Exercise material |
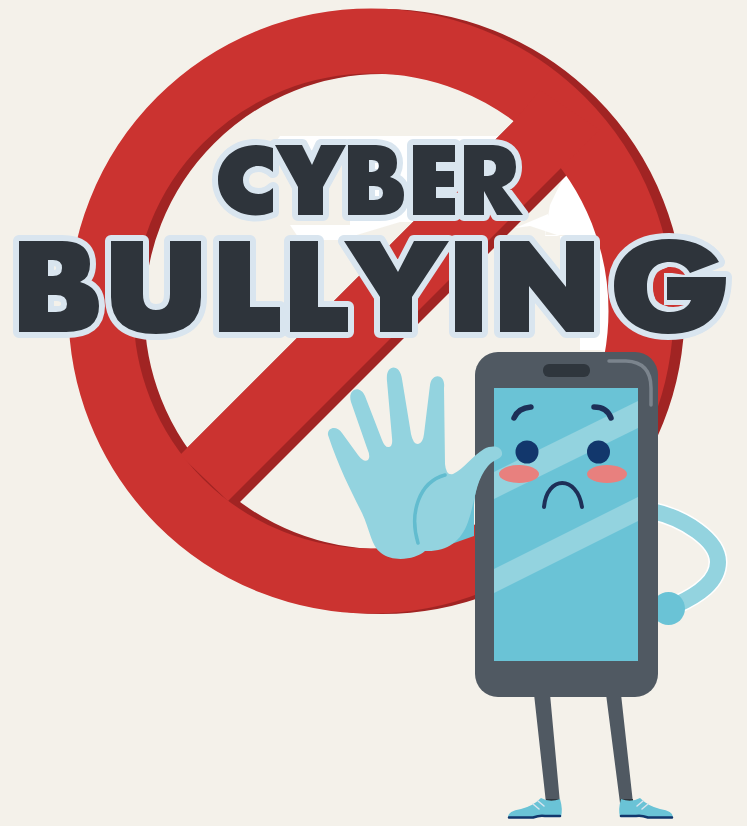
<!DOCTYPE html>
<html lang="en">
<head>
<meta charset="utf-8">
<title>Cyber Bullying</title>
<style>
:root {
  --paper: #f4f1ea;
  --white: #ffffff;
  --red: #cb3330;
  --red-dark: #a12423;
  --ink: #2e343b;
  --halo: #d9e5ef;
  --case: #505962;
  --case-light: #7b848d;
  --case-dark: #2f363d;
  --screen: #6ac3d6;
  --skin: #93d3df;
  --skin-line: #62bccf;
  --navy: #12376c;
  --brow: #1d2f57;
  --blush: #e8807e;
}
* { margin: 0; padding: 0; }
html, body { width: 747px; height: 826px; overflow: hidden; background: var(--paper); }
.poster { position: relative; width: 747px; height: 826px; background: var(--paper); }
.poster svg { display: block; width: 747px; height: 826px; }
.ring { fill: none; stroke-width: 65; }
.red { fill: var(--red); }
.red-dark { fill: var(--red-dark); }
.ring.face { stroke: var(--red); }
.ring.side { stroke: var(--red-dark); }
.white { fill: var(--white); }
.halo { fill: var(--halo); stroke: var(--halo); stroke-width: 12; stroke-linejoin: round; }
.ink { fill: var(--ink); fill-rule: evenodd; }
.case { fill: var(--case); }
.case-dark { fill: var(--case-dark); }
.screen { fill: var(--screen); }
.glare { fill: var(--skin); }
.skin { fill: var(--skin); }
.navy { fill: var(--navy); }
.blush { fill: var(--blush); }
.line { fill: none; stroke-linecap: round; stroke-linejoin: round; }
.brow { stroke: var(--brow); stroke-width: 5.5; }
.mouth { stroke: var(--brow); stroke-width: 4; }
.shine { stroke: var(--case-light); stroke-width: 3.5; }
.palm-line { stroke: var(--skin-line); stroke-width: 3.5; }
.arm-edge { stroke: var(--white); stroke-width: 19; }
.arm { stroke: var(--skin); stroke-width: 16; }
.sole { stroke: var(--navy); stroke-width: 2.5; }
.lace { stroke: var(--halo); stroke-width: 1.5; }
</style>
</head>
<body>
<main class="poster">
<svg viewBox="0 0 747 826" role="img" aria-label="Cyber bullying: a sad phone holds up its hand in front of a prohibition sign">
  <defs>
    <clipPath id="sign-opening"><circle cx="371" cy="311" r="240"/></clipPath>
    <clipPath id="phone-screen"><rect x="494" y="388" width="144" height="273"/></clipPath>
    <path id="word-cyber" d="M273 148V172C261 161 243 166 243 180C243 194 261 199 273 188V212C246 223 218 207 218 180C218 153 246 138 273 148Z
      M275 145H302L312 165L321 145H346L323 187V215H298V187Z
      M348 145H376Q397 146 397 163Q397 173 390 177Q404 181 404 195Q404 215 379 215H348ZM369 160V172H372Q379 171 379 166Q379 160 372 160ZM369 186V200H374Q383 200 383 193Q383 186 374 186Z
      M413 145H455V162H436V171H454V187H436V198H455V215H413Z
      M464 145H493Q516 146 516 167Q516 182 502 187L523 215H497L484 191V215H464ZM484 160V176H488Q496 175 496 168Q496 160 488 160Z"/>
    <path id="word-bullying" d="M19 241H62Q90 241 90 264Q90 278 80 282Q99 287 99 306Q99 332 66 332H19ZM48 260V276H53Q62 276 62 268Q62 260 53 260ZM48 295V312H56Q67 312 67 304Q67 295 56 295Z
      M111 241H143V294Q143 310 156 310Q170 310 170 294V241H201V297Q201 334 156 334Q111 334 111 297Z
      M219 241H250V307H280V332H219Z
      M290 241H318V307H348V332H290Z
      M344 241H380L398 272L414 241H449L412 297V332H380V297Z
      M455 241H482V332H455Z
      M500 332V241H529L566 287V241H594V332H566L529 286V332Z
      M667 277H726C726 312 708 334 668 334C634 334 614 313 614 286C614 258 635 239 669 239C692 239 711 247 719 262L690 273C686 266 679 262 670 262C655 262 647 271 647 287C647 303 655 312 670 312C681 312 689 307 691 300H667Z"/>
    <g id="shoe">
      <path class="screen" d="M508 817Q508 811 521 809Q533 806 541 798Q550 803 560 799Q563 809 561 817Z"/>
      <path class="line sole" d="M509 817.5H533Q540 815 545 816H560"/>
      <path class="line lace" d="M533 804L539 809M538 801L544 806"/>
    </g>
  </defs>

  <g id="prohibition-sign">
    <g clip-path="url(#sign-opening)">
      <path class="white" d="M567 176L515 228L548 214Q549 222 545 236H606V350H580V335L560 330V236L530 226L515 228ZM567 170L640 220V360L600 350V235H545L550 205Z"/>
      <path class="white" d="M270 150H350V225H290L300 240H340L400 222H470L520 150L505 136H280Z"/>
    </g>
    <circle class="ring side" cx="382" cy="311.5" r="270"/>
    <g clip-path="url(#sign-opening)">
      <path class="red-dark" d="M536 99L635 107L190 552L160 475Z"/>
    </g>
    <circle class="ring face" cx="371" cy="311" r="270"/>
    <path class="red" d="M513 122L508 127L187 448L180 455L228 501L567 162L600 130L540 90Z"/>
  </g>

  <g id="headline">
    <use href="#word-cyber" class="halo"/>
    <use href="#word-bullying" class="halo"/>
    <path class="red" d="M668 267Q680 266 685 275L672 273H664V305H684Q668 311 656 300Q650 284 658 272Z"/>
    <path class="white" d="M375 163h3v6h-3zM375 190h4v6h-4z"/>
    <use href="#word-cyber" class="ink"/>
    <use href="#word-bullying" class="ink"/>
  </g>

  <g id="phone-character">
    <g id="resting-arm">
      <path class="line arm-edge" d="M652 511C684 518 718 540 718 562C718 582 698 595 676 605"/>
      <path class="line arm" d="M652 511C684 518 718 540 718 562C718 582 698 595 676 605"/>
      <circle class="screen" cx="668.500" cy="608.500" r="16.500"/>
    </g>

    <g id="legs">
      <path class="case" d="M534 694H550L560 803H546ZM606 694H621L633 803H620Z"/>
      <path class="case-dark" d="M546 799H560V804H546ZM620 799H633V804H620Z"/>
      <use href="#shoe"/>
      <use href="#shoe" transform="matrix(-1 0 0 1 1181 0)"/>
    </g>

    <g id="phone">
      <rect class="case" x="475" y="352" width="183" height="345" rx="23"/>
      <rect class="case-dark" x="543" y="364" width="47" height="13" rx="6"/>
      <path class="line shine" d="M609 361H626Q651 362 651 388V405"/>
      <rect class="screen" x="494" y="388" width="144" height="273"/>
      <g clip-path="url(#phone-screen)">
        <path class="glare" d="M494 472L638 401V428L494 499ZM494 569L638 497V521L494 593Z"/>
      </g>
    </g>

    <g id="face">
      <path class="line brow" d="M514 418Q518 408 531 407M594 407Q607 407 611 418"/>
      <circle class="navy" cx="527" cy="452" r="11.500"/>
      <circle class="navy" cx="598.500" cy="452" r="11.500"/>
      <ellipse class="blush" cx="519" cy="474" rx="20" ry="9"/>
      <ellipse class="blush" cx="607" cy="474" rx="20" ry="9"/>
      <path class="line mouth" d="M544 507C547 475 577 475 582 507"/>
    </g>

    <g id="raised-hand">
      <path class="screen" d="M455 500L482 474Q475 487 474 505V536L440 548Z"/>
      <path class="skin" d="M328 435C327 427 337 425 342 433L358 455Q364 463 368 460Q371 457 367 448L351 402C347 389 360 384 365 396L382 440Q385 448 389 447Q393 446 392 438L387 381C385 364 400 363 402 379L411 434Q413 444 418 444Q423 443 424 434L430 385C432 372 446 374 444 388L445 464Q446 476 453 474C464 469 472 456 484 449C494 444 503 447 502 455C500 460 494 459 488 466C475 481 475 503 468 522C461 542 446 552 425 551C416 559 394 563 381 553C371 546 370 530 362 513C351 491 339 468 328 435Z"/>
      <path class="line palm-line" d="M418 543C409 513 419 482 445 475"/>
    </g>
  </g>
</svg>
</main>
</body>
</html>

Your goal |
Every entry above should be restated word for word, with the images left out.

Response to the exercise |
<!DOCTYPE html>
<html lang="en">
<head>
<meta charset="utf-8">
<title>Cyber Bullying</title>
<style>
:root {
  --paper: #f4f1ea;
  --white: #ffffff;
  --red: #cb3330;
  --red-dark: #a12423;
  --ink: #2e343b;
  --halo: #d9e5ef;
  --case: #505962;
  --case-light: #7b848d;
  --case-dark: #2f363d;
  --screen: #6ac3d6;
  --skin: #93d3df;
  --skin-line: #62bccf;
  --navy: #12376c;
  --brow: #1d2f57;
  --blush: #e8807e;
}
* { margin: 0; padding: 0; }
html, body { width: 747px; height: 826px; overflow: hidden; background: var(--paper); }
.poster { position: relative; width: 747px; height: 826px; background: var(--paper); }
.poster svg { display: block; width: 747px; height: 826px; }
.ring { fill: none; stroke-width: 65; }
.red { fill: var(--red); }
.red-dark { fill: var(--red-dark); }
.ring.face { stroke: var(--red); }
.ring.side { stroke: var(--red-dark); }
.white { fill: var(--white); }
.halo { fill: var(--halo); stroke: var(--halo); stroke-width: 12; stroke-linejoin: round; }
.ink { fill: var(--ink); fill-rule: evenodd; }
.case { fill: var(--case); }
.case-dark { fill: var(--case-dark); }
.screen { fill: var(--screen); }
.glare { fill: var(--skin); }
.skin { fill: var(--skin); }
.navy { fill: var(--navy); }
.blush { fill: var(--blush); }
.line { fill: none; stroke-linecap: round; stroke-linejoin: round; }
.brow { stroke: var(--brow); stroke-width: 5.5; }
.mouth { stroke: var(--brow); stroke-width: 4; }
.shine { stroke: var(--case-light); stroke-width: 3.5; }
.palm-line { stroke: var(--skin-line); stroke-width: 3.5; }
.arm-edge { stroke: var(--white); stroke-width: 19; }
.arm { stroke: var(--skin); stroke-width: 16; }
.sole { stroke: var(--navy); stroke-width: 2.5; }
.lace { stroke: var(--halo); stroke-width: 1.5; }
</style>
</head>
<body>
<main class="poster">
<svg viewBox="0 0 747 826" role="img" aria-label="Cyber bullying: a sad phone holds up its hand in front of a prohibition sign">
  <defs>
    <clipPath id="sign-opening"><circle cx="371" cy="311" r="240"/></clipPath>
    <clipPath id="phone-screen"><rect x="494" y="388" width="144" height="273"/></clipPath>
    <path id="word-cyber" d="M273 148V172C261 161 243 166 243 180C243 194 261 199 273 188V212C246 223 218 207 218 180C218 153 246 138 273 148Z
      M275 145H302L312 165L321 145H346L323 187V215H298V187Z
      M348 145H376Q397 146 397 163Q397 173 390 177Q404 181 404 195Q404 215 379 215H348ZM369 160V172H372Q379 171 379 166Q379 160 372 160ZM369 186V200H374Q383 200 383 193Q383 186 374 186Z
      M413 145H455V162H436V171H454V187H436V198H455V215H413Z
      M464 145H493Q516 146 516 167Q516 182 502 187L523 215H497L484 191V215H464ZM484 160V176H488Q496 175 496 168Q496 160 488 160Z"/>
    <path id="word-bullying" d="M19 241H62Q90 241 90 264Q90 278 80 282Q99 287 99 306Q99 332 66 332H19ZM48 260V276H53Q62 276 62 268Q62 260 53 260ZM48 295V312H56Q67 312 67 304Q67 295 56 295Z
      M111 241H143V294Q143 310 156 310Q170 310 170 294V241H201V297Q201 334 156 334Q111 334 111 297Z
      M219 241H250V307H280V332H219Z
      M290 241H318V307H348V332H290Z
      M344 241H380L398 272L414 241H449L412 297V332H380V297Z
      M455 241H482V332H455Z
      M500 332V241H529L566 287V241H594V332H566L529 286V332Z
      M667 277H726C726 312 708 334 668 334C634 334 614 313 614 286C614 258 635 239 669 239C692 239 711 247 719 262L690 273C686 266 679 262 670 262C655 262 647 271 647 287C647 303 655 312 670 312C681 312 689 307 691 300H667Z"/>
    <g id="shoe">
      <path class="screen" d="M508 817Q508 811 521 809Q533 806 541 798Q550 803 560 799Q563 809 561 817Z"/>
      <path class="line sole" d="M509 817.5H533Q540 815 545 816H560"/>
      <path class="line lace" d="M533 804L539 809M538 801L544 806"/>
    </g>
  </defs>

  <g id="prohibition-sign">
    <g clip-path="url(#sign-opening)">
      <path class="white" d="M567 176L515 228L548 214Q549 222 545 236H606V350H580V335L560 330V236L530 226L515 228ZM567 170L640 220V360L600 350V235H545L550 205Z"/>
      <path class="white" d="M270 150H350V225H290L300 240H340L400 222H470L520 150L505 136H280Z"/>
    </g>
    <circle class="ring side" cx="382" cy="311.5" r="270"/>
    <g clip-path="url(#sign-opening)">
      <path class="red-dark" d="M536 99L635 107L190 552L160 475Z"/>
    </g>
    <circle class="ring face" cx="371" cy="311" r="270"/>
    <path class="red" d="M513 122L508 127L187 448L180 455L228 501L567 162L600 130L540 90Z"/>
  </g>

  <g id="headline">
    <use href="#word-cyber" class="halo"/>
    <use href="#word-bullying" class="halo"/>
    <path class="red" d="M668 267Q680 266 685 275L672 273H664V305H684Q668 311 656 300Q650 284 658 272Z"/>
    <path class="white" d="M375 163h3v6h-3zM375 190h4v6h-4z"/>
    <use href="#word-cyber" class="ink"/>
    <use href="#word-bullying" class="ink"/>
  </g>

  <g id="phone-character">
    <g id="resting-arm">
      <path class="line arm-edge" d="M652 511C684 518 718 540 718 562C718 582 698 595 676 605"/>
      <path class="line arm" d="M652 511C684 518 718 540 718 562C718 582 698 595 676 605"/>
      <circle class="screen" cx="668.500" cy="608.500" r="16.500"/>
    </g>

    <g id="legs">
      <path class="case" d="M534 694H550L560 803H546ZM606 694H621L633 803H620Z"/>
      <path class="case-dark" d="M546 799H560V804H546ZM620 799H633V804H620Z"/>
      <use href="#shoe"/>
      <use href="#shoe" transform="matrix(-1 0 0 1 1181 0)"/>
    </g>

    <g id="phone">
      <rect class="case" x="475" y="352" width="183" height="345" rx="23"/>
      <rect class="case-dark" x="543" y="364" width="47" height="13" rx="6"/>
      <path class="line shine" d="M609 361H626Q651 362 651 388V405"/>
      <rect class="screen" x="494" y="388" width="144" height="273"/>
      <g clip-path="url(#phone-screen)">
        <path class="glare" d="M494 472L638 401V428L494 499ZM494 569L638 497V521L494 593Z"/>
      </g>
    </g>

    <g id="face">
      <path class="line brow" d="M514 418Q518 408 531 407M594 407Q607 407 611 418"/>
      <circle class="navy" cx="527" cy="452" r="11.500"/>
      <circle class="navy" cx="598.500" cy="452" r="11.500"/>
      <ellipse class="blush" cx="519" cy="474" rx="20" ry="9"/>
      <ellipse class="blush" cx="607" cy="474" rx="20" ry="9"/>
      <path class="line mouth" d="M544 507C547 475 577 475 582 507"/>
    </g>

    <g id="raised-hand">
      <path class="screen" d="M455 500L482 474Q475 487 474 505V536L440 548Z"/>
      <path class="skin" d="M328 435C327 427 337 425 342 433L358 455Q364 463 368 460Q371 457 367 448L351 402C347 389 360 384 365 396L382 440Q385 448 389 447Q393 446 392 438L387 381C385 364 400 363 402 379L411 434Q413 444 418 444Q423 443 424 434L430 385C432 372 446 374 444 388L445 464Q446 476 453 474C464 469 472 456 484 449C494 444 503 447 502 455C500 460 494 459 488 466C475 481 475 503 468 522C461 542 446 552 425 551C416 559 394 563 381 553C371 546 370 530 362 513C351 491 339 468 328 435Z"/>
      <path class="line palm-line" d="M418 543C409 513 419 482 445 475"/>
    </g>
  </g>
</svg>
</main>
</body>
</html>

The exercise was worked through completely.